This past week a park visitor was bitten by a bat that tested positive for rabies. The visitor was with an organized group near Jenny Lake when a bat fell from a tree onto the visitor’s shoulder. As the visitor tried to brush the bat off, the bat bit the individual’s hand. A leader of the group safely captured the bat in a plastic bag and contacted park rangers for assistance.
Park staff transferred the bat to the Wyoming State Veterinary Laboratory for testing. The visitor was evaluated at St. John’s Medical Center and consulted with National Park Service Public Health officials. Post-exposure treatment was deferred at the time, pending the results of the rabies testing. When the test results were positive for rabies, the visitor was contacted and immediately began treatment.
Grand Teton National Park Acting Superintendent Gopaul Noojibail shared his concern and well wishes to the individual affected and said, “The group leader did the right thing by safely capturing the bat and reporting this situation to park rangers, which assured that life-saving procedures were followed.”
The park worked in cooperation with Teton County Health Department, Wyoming Department of Health and National Park Service Public Health on this incident to assure an appropriate response.
Rabies is a rare but real concern. Rabies is almost always fatal but completely preventable if treated before symptoms begin. According to the Centers for Disease Control and Prevention, the vast majority of rabies cases reported each year occur in wild animals such as raccoons, skunks, bats and feral cats.
Bats are an important part of the ecosystem. At least 12 species of bats have been found in Grand Teton National Park. They eat insects and some pollinate plants. Typically, less than 1% of bats have rabies. To date this calendar year, there have been a total of five bats that have tested positive for rabies in Wyoming.
Human-bat exposure can happen in natural and developed settings, such as in or around older log buildings. To limit human encounters with bats, close outside doors at all times, especially around dawn and dusk, and open windows should have screens without holes.
Teton County Health Department reminds residents and visitors that if they encounter a bat and may have been potentially exposed to try to properly capture the bat and submit it to a veterinarian office for testing. Visit https://www.cdc.gov/rabies/bats/contact/capture.html for more information about properly capturing a bat. If unable to safely capture the bat, please call a pest service to assist.

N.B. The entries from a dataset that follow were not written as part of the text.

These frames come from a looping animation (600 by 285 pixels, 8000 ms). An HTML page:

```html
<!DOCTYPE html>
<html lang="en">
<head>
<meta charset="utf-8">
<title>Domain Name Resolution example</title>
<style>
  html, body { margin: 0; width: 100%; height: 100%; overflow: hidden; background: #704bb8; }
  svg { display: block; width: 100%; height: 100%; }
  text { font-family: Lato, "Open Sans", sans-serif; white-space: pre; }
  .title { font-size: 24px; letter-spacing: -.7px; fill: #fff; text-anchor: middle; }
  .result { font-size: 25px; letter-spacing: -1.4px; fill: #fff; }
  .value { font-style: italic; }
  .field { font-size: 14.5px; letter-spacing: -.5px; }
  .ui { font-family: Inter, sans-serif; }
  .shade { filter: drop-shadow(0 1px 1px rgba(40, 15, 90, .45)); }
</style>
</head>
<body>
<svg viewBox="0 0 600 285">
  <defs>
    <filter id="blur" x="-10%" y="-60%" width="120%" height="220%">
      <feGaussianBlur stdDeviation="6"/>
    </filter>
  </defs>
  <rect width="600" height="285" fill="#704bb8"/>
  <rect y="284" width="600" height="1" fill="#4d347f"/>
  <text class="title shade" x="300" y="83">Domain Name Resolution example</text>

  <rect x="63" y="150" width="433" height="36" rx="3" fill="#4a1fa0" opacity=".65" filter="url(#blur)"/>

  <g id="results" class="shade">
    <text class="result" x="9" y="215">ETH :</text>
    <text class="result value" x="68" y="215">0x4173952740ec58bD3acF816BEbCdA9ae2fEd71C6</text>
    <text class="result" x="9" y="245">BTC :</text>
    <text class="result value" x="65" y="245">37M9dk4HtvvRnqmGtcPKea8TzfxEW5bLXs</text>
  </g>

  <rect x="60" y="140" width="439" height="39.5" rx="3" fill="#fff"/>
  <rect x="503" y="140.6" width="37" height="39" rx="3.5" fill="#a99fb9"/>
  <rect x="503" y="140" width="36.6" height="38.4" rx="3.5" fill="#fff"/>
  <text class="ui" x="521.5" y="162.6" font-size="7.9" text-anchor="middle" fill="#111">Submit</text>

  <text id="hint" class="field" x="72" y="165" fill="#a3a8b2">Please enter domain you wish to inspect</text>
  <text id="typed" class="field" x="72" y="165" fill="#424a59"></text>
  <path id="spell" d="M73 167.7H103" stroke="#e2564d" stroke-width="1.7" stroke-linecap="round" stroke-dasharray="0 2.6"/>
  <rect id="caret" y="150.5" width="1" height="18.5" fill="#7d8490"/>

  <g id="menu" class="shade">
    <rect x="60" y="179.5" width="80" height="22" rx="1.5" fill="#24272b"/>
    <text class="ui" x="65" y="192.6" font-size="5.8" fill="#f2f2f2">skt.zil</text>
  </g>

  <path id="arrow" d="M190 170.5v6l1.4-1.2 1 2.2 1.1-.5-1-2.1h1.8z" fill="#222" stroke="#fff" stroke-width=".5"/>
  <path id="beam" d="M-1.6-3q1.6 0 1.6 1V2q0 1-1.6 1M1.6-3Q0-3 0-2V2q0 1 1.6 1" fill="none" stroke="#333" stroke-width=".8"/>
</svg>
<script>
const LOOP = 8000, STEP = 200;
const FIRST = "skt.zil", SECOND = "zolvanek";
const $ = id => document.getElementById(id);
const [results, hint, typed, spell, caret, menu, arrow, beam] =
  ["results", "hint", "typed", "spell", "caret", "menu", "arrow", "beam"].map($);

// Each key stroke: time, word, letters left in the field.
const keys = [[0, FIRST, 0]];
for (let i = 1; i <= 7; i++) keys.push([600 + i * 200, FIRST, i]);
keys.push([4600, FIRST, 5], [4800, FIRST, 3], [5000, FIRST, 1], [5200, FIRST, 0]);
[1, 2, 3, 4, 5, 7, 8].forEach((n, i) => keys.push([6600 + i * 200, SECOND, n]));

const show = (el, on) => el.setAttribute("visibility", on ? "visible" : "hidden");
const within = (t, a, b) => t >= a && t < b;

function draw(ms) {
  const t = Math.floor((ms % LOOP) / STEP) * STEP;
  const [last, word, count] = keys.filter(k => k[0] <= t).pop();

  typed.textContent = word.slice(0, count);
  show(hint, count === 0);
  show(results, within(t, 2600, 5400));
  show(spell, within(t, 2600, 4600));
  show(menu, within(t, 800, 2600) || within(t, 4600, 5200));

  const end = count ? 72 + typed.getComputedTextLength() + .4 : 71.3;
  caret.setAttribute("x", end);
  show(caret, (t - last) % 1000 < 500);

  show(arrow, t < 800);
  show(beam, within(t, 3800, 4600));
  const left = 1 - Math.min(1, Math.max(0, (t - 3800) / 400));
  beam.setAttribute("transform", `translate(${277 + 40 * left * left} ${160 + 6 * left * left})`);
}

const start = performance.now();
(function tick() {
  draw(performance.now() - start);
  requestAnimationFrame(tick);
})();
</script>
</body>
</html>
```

The Centers for Disease Control and Prevention recommend evaluation for post-exposure treatment when:
Contact with a bat,

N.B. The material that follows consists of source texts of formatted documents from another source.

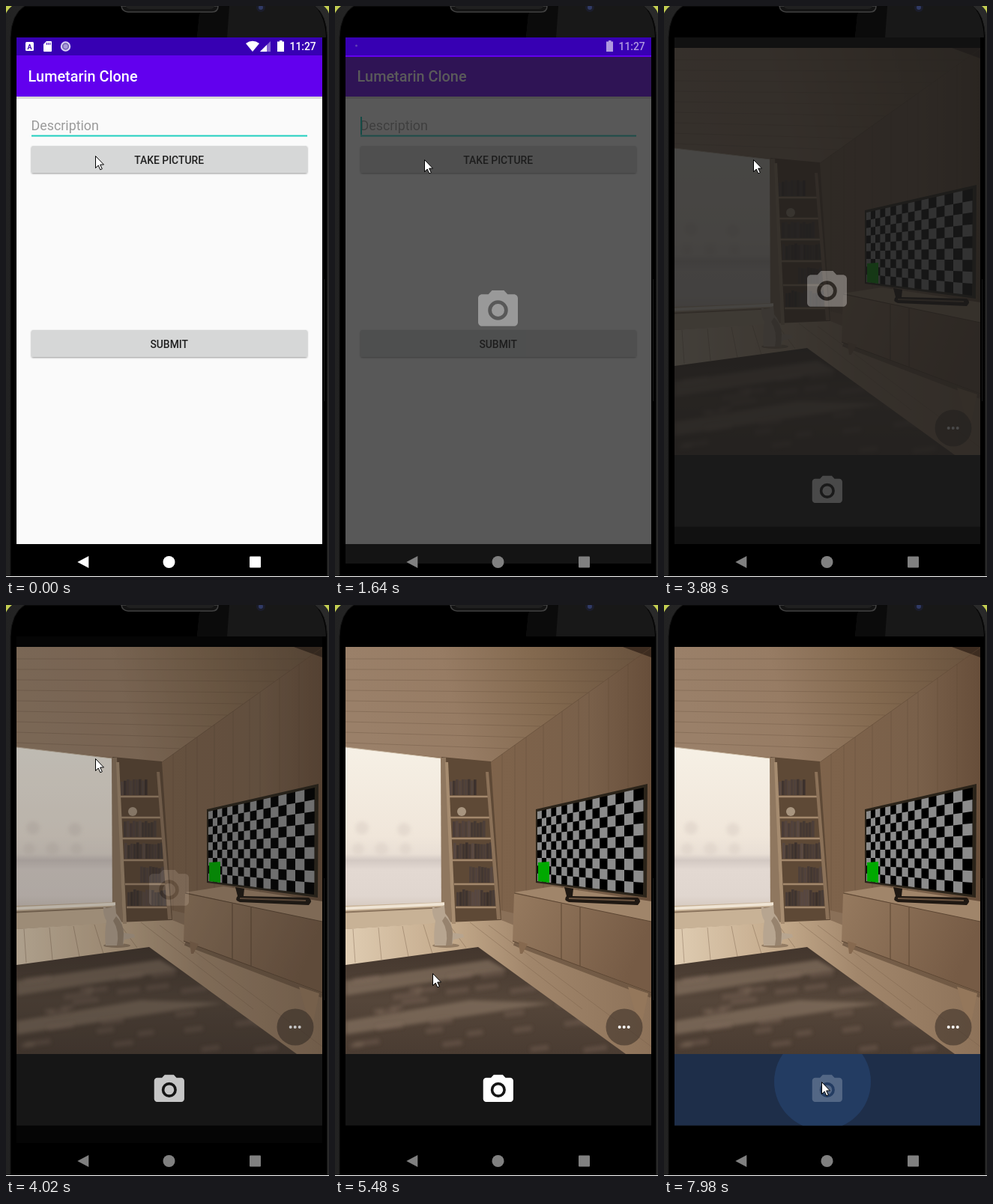
An HTML page that plays this animation: 431 by 763 pixels, repeating every 8 s.

```html
<!DOCTYPE html>
<html lang="en">
<head>
<meta charset="utf-8">
<title>Camera app</title>
<style>
html, body { margin: 0; width: 100%; height: 100%; overflow: hidden; background: #000; }
svg { display: block; width: 431px; height: 763px; }
text { font-family: Roboto, sans-serif; }
.label { font-size: 13.9px; font-weight: 500; text-anchor: middle; fill: #202020; }
</style>
</head>
<body>
<svg viewBox="0 0 431 763">
<defs>
  <linearGradient id="ceil" x2="1" y2="-.1">
    <stop offset="0" stop-color="#9a8069"/><stop offset=".3" stop-color="#977c64"/><stop offset=".6" stop-color="#83694f"/><stop offset="1" stop-color="#66503c"/>
  </linearGradient>
  <linearGradient id="wall">
    <stop offset="0" stop-color="#8a6e54"/><stop offset=".4" stop-color="#80644b"/><stop offset=".8" stop-color="#79604a"/><stop offset="1" stop-color="#674e3a"/>
  </linearGradient>
  <linearGradient id="sky" x2="0" y2="1">
    <stop offset="0" stop-color="#f6f0e5"/><stop offset=".55" stop-color="#f0e6da"/><stop offset=".66" stop-color="#e9dfd5"/>
    <stop offset=".7" stop-color="#d3c9c3"/><stop offset=".76" stop-color="#e3d9d2"/><stop offset=".92" stop-color="#e0d6cf"/><stop offset="1" stop-color="#d4c8be"/>
  </linearGradient>
  <linearGradient id="floor">
    <stop offset="0" stop-color="#dfccb2"/><stop offset=".35" stop-color="#c3a98a"/><stop offset=".6" stop-color="#a1866b"/><stop offset="1" stop-color="#8d7259"/>
  </linearGradient>
  <linearGradient id="rug" x2="0" y2="1">
    <stop offset="0" stop-color="#43362d"/><stop offset=".5" stop-color="#55463a"/><stop offset="1" stop-color="#4a3c32"/>
  </linearGradient>
  <linearGradient id="front" x2="1" y2=".3">
    <stop offset="0" stop-color="#967a5f"/><stop offset="1" stop-color="#765b45"/>
  </linearGradient>
  <linearGradient id="rim"><stop offset="0" stop-color="#222"/><stop offset=".5" stop-color="#3c3c3c"/><stop offset="1" stop-color="#292929"/></linearGradient>
  <filter id="soft"><feGaussianBlur stdDeviation="2.5"/></filter>
  <filter id="shade" x="-5%" y="-20%" width="110%" height="150%"><feDropShadow dx="0" dy="1" stdDeviation=".8" flood-opacity=".4"/></filter>
  <clipPath id="button"><rect x="34" y="187" width="368" height="36" rx="2"/></clipPath>
  <clipPath id="panel"><rect x="14" y="600" width="408" height="95.500"/></clipPath>
  <clipPath id="rugClip"><path d="M14 481L191 457 388 600H14Z"/></clipPath>
  <clipPath id="view"><rect x="14" y="56" width="408" height="544"/></clipPath>
  <path id="cam" d="M9 2L7.17 4H4C2.9 4 2 4.9 2 6V18C2 19.1 2.9 20 4 20H20C21.1 20 22 19.1 22 18V6C22 4.9 21.1 4 20 4H16.83L15 2ZM12 17A5 5 0 1 1 12 7A5 5 0 1 1 12 17ZM12 8.8A3.2 3.2 0 1 0 12 15.2A3.2 3.2 0 1 0 12 8.8Z" fill-rule="evenodd"/>
</defs>

<!-- Phone body -->
<path d="M0 0H12L0 12ZM431 0H421L431 12Z" fill="#c4cf52"/>
<path d="M0 763V10Q2 5 8 0H424Q429 4 431 10V763Z" fill="url(#rim)"/>
<path d="M6 763V42Q7 11 25 0H412Q428 12 428.500 42V763Z" fill="#000" stroke="#151515"/>
<path d="M255 42L258 12 264 0H412Q426 14 427 42Z" fill="#181818"/>
<path d="M255 42L258 12 264 0H298L295 42Z" fill="#0b0b0b"/>
<path d="M154 0Q155 8 163 8H275Q283 8 283 0Z" fill="#141414" stroke="#424242" stroke-width="1.500"/>
<path d="M160 0Q161 4 166 4H272Q277 4 278 0Z" fill="#202020"/>
<circle cx="340" cy="2" r="6" fill="#1b1d2b"/><circle cx="340" cy="2" r="3" fill="#303a66"/>
<path d="M424.500 365V528" stroke="#191919"/>
<path d="M0 762.500H431" stroke="#fff"/>

<!-- Form -->
<rect x="14" y="42" width="408" height="677" fill="#fafafa"/>
<rect x="14" y="121" width="408" height="3" fill="#000" opacity=".14"/>
<rect x="14" y="66" width="408" height="55" fill="#6200ee"/>
<rect x="14" y="42" width="408" height="24" fill="#3700b3"/>
<text x="29.500" y="101" font-size="19.860" font-weight="500" fill="#fff">Lumetarin Clone</text>
<text x="33.500" y="166" font-size="17.870" fill="#9b9b9b">Description</text>
<path d="M34 173.500H402" stroke="#20cfc0" stroke-width="1.800"/>
<path id="caret" d="M35 148V172" stroke="#03c9b6" stroke-width="2"/>
<g fill="#d6d7d7" filter="url(#shade)"><rect x="34" y="187" width="368" height="36" rx="2"/><rect x="34" y="433" width="368" height="36" rx="2"/></g>
<circle id="tap" cx="137.500" cy="205" r="30" opacity=".1" clip-path="url(#button)"/>
<text class="label" x="217.700" y="211">TAKE PICTURE</text>
<text class="label" x="217.700" y="456.500">SUBMIT</text>

<!-- Opening camera -->
<g id="splash">
  <rect x="14" y="42" width="408" height="677" fill="#1c1c1c"/>
  <use href="#cam" transform="translate(185.700 348.700) scale(2.650)" fill="#757575"/>
</g>
<path id="bands" d="M14 42H422V56H14ZM14 696H422V719H14Z" fill="#161616"/>

<g id="icons" fill="#fff">
  <rect x="26" y="48" width="11" height="12" rx="1.500"/>
  <text x="31.500" y="57.500" font-size="9" font-weight="700" text-anchor="middle" fill="#3700b3">A</text>
  <path d="M54 47H60Q61 47 61 48V60Q61 61 60 61H51Q50 61 50 60V51Z"/>
  <path d="M54.500 49V52M56.700 49V52M58.900 49V52" stroke="#3700b3"/>
  <circle cx="79.500" cy="54" r="5.700" fill="#7463b5" stroke="#d9d1f2" stroke-width="2"/><circle cx="79.500" cy="54" r="3" fill="#a99ad9"/>
  <path d="M320 50Q329 43.500 338 50L329 61Z"/>
  <path d="M353 47V61H339Z" opacity=".4"/><path d="M348 52V61H339Z"/>
</g>
<circle id="dot" cx="28.500" cy="53" r="1.500" fill="#8c7bb8" opacity=".5"/>
<g id="clock" fill="#fff">
  <path d="M365 46H368.500V47.500H371V61H362V47.500H365Z"/>
  <text x="378.500" y="59" font-size="13.900" font-weight="500">11:27</text>
</g>

<!-- Viewfinder -->
<g id="camera">
  <rect x="14" y="42" width="408" height="677"/>
  <g clip-path="url(#view)">
    <path d="M14 56H422V600H14Z" fill="url(#wall)"/>
    <path d="M14 56H422L208 210 145 204 14 190Z" fill="url(#ceil)"/>
    <path d="M384 56H422V70Z" fill="#3d2c20"/>
    <path id="boards" stroke="#4f3c2c" stroke-width=".8" opacity=".3" fill="none"/>
    <path d="M422 57L208 210" stroke="#5d4734" opacity=".5"/>
    <path d="M142 203L208 209 222 425H142Z" fill="#5e4936"/>
    <path d="M14 190L142 205V400L14 406Z" fill="url(#sky)"/>
    <g fill="#ddd2c8" opacity=".6" filter="url(#soft)">
      <circle cx="36" cy="298" r="9"/><circle cx="31" cy="326" r="8"/><circle cx="62" cy="326" r="9"/><circle cx="92" cy="300" r="9"/><circle cx="94" cy="326" r="8"/>
    </g>
    <path d="M14 190L142 205" stroke="#c9b8a2"/>
    <path d="M141 204H148L156 425H142Z" fill="#8f775f"/>
    <path d="M14 402L146 397V425L14 433Z" fill="#c8b296"/>
    <path d="M14 405.500L146 399.500" stroke="#efe4d4" stroke-width="4"/>
    <path d="M14 410.500L148 404" stroke="#8b745d" stroke-width="2"/>
    <path d="M14 433L150 424 222 421 240 424 422 440V600H14Z" fill="url(#floor)"/>
    <path d="M58 431L62 474M24 433L27 478M90 429L98 470M118 427L130 466M150 424L175 458M180 424L330 540M205 428L422 590" stroke="#755d46" opacity=".4" fill="none"/>
    <path d="M222 408L239 412V428L222 421Z" fill="#8a7058"/>
    <path d="M14 481L191 457 388 600H14Z" fill="url(#rug)"/>
    <g id="streaks" clip-path="url(#rugClip)"></g>
    <g id="books"></g>
    <path d="M152 256H205M153 284H208M155 312H211M157 341H213M159 373H216M161 404H218" stroke="#a3886c" stroke-width="2.500"/>
    <circle cx="169" cy="276" r="6" fill="#a8957f"/>
    <path d="M147 210H151L161 426H156Z" fill="#a68c70"/><path d="M201 223H205L221 420H216Z" fill="#8b7158"/>
    <!-- Cat -->
    <ellipse cx="148" cy="455" rx="18" ry="3" fill="#765f4b" opacity=".6"/>
    <path d="M130 403L134 405 140 404 146 401 147 412Q156 422 157 438L171 440 172 444 158 447 156 455H133Q131 440 134 422Q129 414 130 403Z" fill="#b7a590"/>
    <path d="M147 416Q157 426 157 439L156 455H148Q152 436 143 422Z" fill="#97836e"/>
    <!-- Sideboard and television -->
    <path d="M239 384L290 376 422 396V424Z" fill="#a0856a"/>
    <path d="M239 452L422 522" stroke="#5c4734" stroke-width="6" opacity=".6"/>
    <path d="M239 385L422 423V518L237 449Z" fill="url(#front)"/>
    <path d="M239 385L422 423M302 399V473M327 404V482M237 449L422 518" stroke="#5c4633" fill="none"/>
    <path d="M245 449L257 453 250 466H247Z" fill="#86694f"/><path d="M391 510L418 519 410 557 403 554Z" fill="#94775b"/>
    <path d="M306 377L318 379 317 389 404 391Q410 395 404 401L312 397Q304 394 309 389Z" fill="#1f1812"/>
    <path d="M312 392L400 395" stroke="#6c5541" stroke-width="2"/>
    <path d="M268 273L417 239 416 391 268 371Z" fill="#2b241a"/>
    <path d="M270 276L412 244 411 387 270 369Z"/>
    <path id="checks" fill="#8b8b8b"/>
    <path d="M271 344L286 343 286 371 271 369Z" fill="#00a900"/>
  </g>
  <circle cx="386" cy="564" r="24.500" fill="#3d3129" opacity=".6"/>
  <g fill="#fff"><circle cx="379.700" cy="564" r="2"/><circle cx="385.700" cy="564" r="2"/><circle cx="391.700" cy="564" r="2"/></g>
  <rect x="14" y="600" width="408" height="95.500" fill="#151515"/>
  <g id="press" clip-path="url(#panel)">
    <rect x="14" y="600" width="408" height="96" fill="#1e2e49"/>
    <circle id="wave" cx="211.500" cy="637" fill="#233c62"/>
  </g>
  <use id="shutter" href="#cam" transform="translate(193.700 623.800) scale(2.010)" fill="#fff"/>
</g>

<g id="nav" fill="#fff">
  <path d="M95.300 743L110.300 735V751Z"/>
  <circle cx="217.500" cy="743" r="8"/>
  <rect x="325" y="735.500" width="15" height="15" rx="1"/>
</g>
<path id="cursor" d="M.5.5V16.500L4.200 13 6.800 18.800 9.300 17.700 6.700 12H11.500Z" fill="#fff" stroke="#000"/>
</svg>

<script>
const $ = id => document.getElementById(id);
const set = (id, attrs) => { for (const k in attrs) $(id).setAttribute(k, attrs[k]); };
const show = (id, on) => set(id, { visibility: on ? 'visible' : 'hidden' });

let seed = 7;
const rnd = () => (seed = seed * 16807 % 2147483647) / 2147483647;

function buildRoom() {
  let d = '';
  for (let i = 0; i < 9; i++) d += `M14 ${72 + i * 14}L${400 - i * 21} ${72 + i * 15}`;
  for (const x of [223, 240, 255, 278, 303, 325, 339, 365, 391]) d += `M${x} ${57 + (422 - x) * .715}V${x < 239 ? 410 : 384}`;
  set('boards', { d });

  // Perspective grid: 16 by 9 cells, the right edge nearer
  const point = (c, r) => {
    const u = c / 16, v = r / 9, k = u / (u + (1 - u) * 1.54);
    const top = 276 - 32 * k, bottom = 369 + 18 * k;
    return `${(270 + 141.5 * k).toFixed(1)} ${(top + (bottom - top) * v).toFixed(1)}`;
  };
  d = '';
  for (let c = 0; c < 16; c++)
    for (let r = c % 2; r < 9; r += 2)
      d += `M${point(c, r)}L${point(c + 1, r)} ${point(c + 1, r + 1)} ${point(c, r + 1)}Z`;
  set('checks', { d });

  const rows = [[153, 188, 254], [157, 200, 310], [158, 208, 339], [179, 213, 371], [162, 212, 402]];
  let books = '';
  for (const [x0, x1, y] of rows)
    for (let x = x0; x < x1; x += 4) {
      const h = 18 + rnd() * 4, l = 20 + rnd() * 11;
      books += `<rect x="${x}" y="${y - h}" width="3.600" height="${h}" fill="hsl(18 15% ${l}%)"/>`;
    }
  $('books').innerHTML = books;

  // Sunlight across the rug
  let streaks = '<path d="M14 502L205 474 230 488 14 522ZM14 556L180 528 290 532 14 574Z" fill="#8e7a68" opacity=".6" filter="url(#soft)"/><g filter="url(#soft)">';
  for (let i = 0; i < 30; i++) {
    const x = 14 + rnd() * 320, y = 490 + rnd() * 110, w = 12 + rnd() * 25;
    streaks += `<path d="M${x} ${y}l${w} ${-w * .13}" stroke="#8a7664" stroke-width="7" opacity=".3"/>`;
  }
  $('streaks').innerHTML = streaks + '</g>';
}

// Each row: start time, then the values held until the next row
const held = (rows, t) => rows.filter(r => r[0] <= t).pop();
const path = [
  [0, 119, 200], [140, 119, 205], [4820, 129, 243], [4950, 146, 294],
  [5090, 178, 350], [5220, 200, 408], [5340, 165, 462], [5480, 130, 492],
  [5600, 144, 517], [5880, 166, 578], [6000, 183, 632], [6150, 192, 634],
  [6270, 198, 635], [6420, 205, 636], [6550, 209, 636], [6700, 210, 637]
];
const opening = [[0, 0, 26], [1640, .725, 26], [2920, 1, 7], [3040, 1, 0]];
const fade = [[0, 0], [3880, .2], [4020, .75], [4140, 1]];
const pressing = [[0, 0, 0, 1], [7850, .6, 40, .6], [7980, 1, 64.5, .22]];

function draw(t) {
  const [, x, y] = held(path, t);
  set('cursor', { transform: `translate(${x} ${y})` });
  show('caret', t >= 140);
  show('tap', t >= 390 && t < 1060);
  show('icons', t < 1060);
  show('dot', t >= 1060 && t < 3040);
  show('clock', t < 3040);
  set('clock', { opacity: t < 1060 ? 1 : .6 });
  set('nav', { fill: t < 1210 ? '#fff' : '#808080' });

  const [, alpha, drop] = held(opening, t);
  set('splash', { opacity: alpha, transform: `translate(0 ${drop})` });
  show('bands', t >= 3040);
  set('camera', { opacity: held(fade, t)[1] });

  const [, tint, radius, icon] = held(pressing, t);
  set('press', { opacity: tint });
  set('wave', { r: radius });
  set('shutter', { opacity: icon });
}

buildRoom();
const start = performance.now();
function tick() {
  draw((performance.now() - start) % 8000);
  requestAnimationFrame(tick);
}
tick();
</script>
</body>
</html>
```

Waking up in a room with a bat, or
Witnessing a bat in a room with a previously unattended child, person with a mental or cognitive disability, or intoxicated individual.
It is important for a potentially exposed individuals to be evaluated by a medical professional as soon as possible.”
Yosemite nature and photography links has links to photo tips, geology, birding and wildflowers (well, okay, no wildflowers in the winter, but…) info.
Answers to most questions about how the De Anza Outdoor club works are at: Outdoor Club Basic Info
The main rules common to most of our trips, including who is eligible to go, are at: Outdoor Club trip rules.
two photos below by Quang-Tuan Luong/terragalleria.com, all rights reserved.
Valley View (seen on the way out of Yosemite Valley) panorama spring and winter: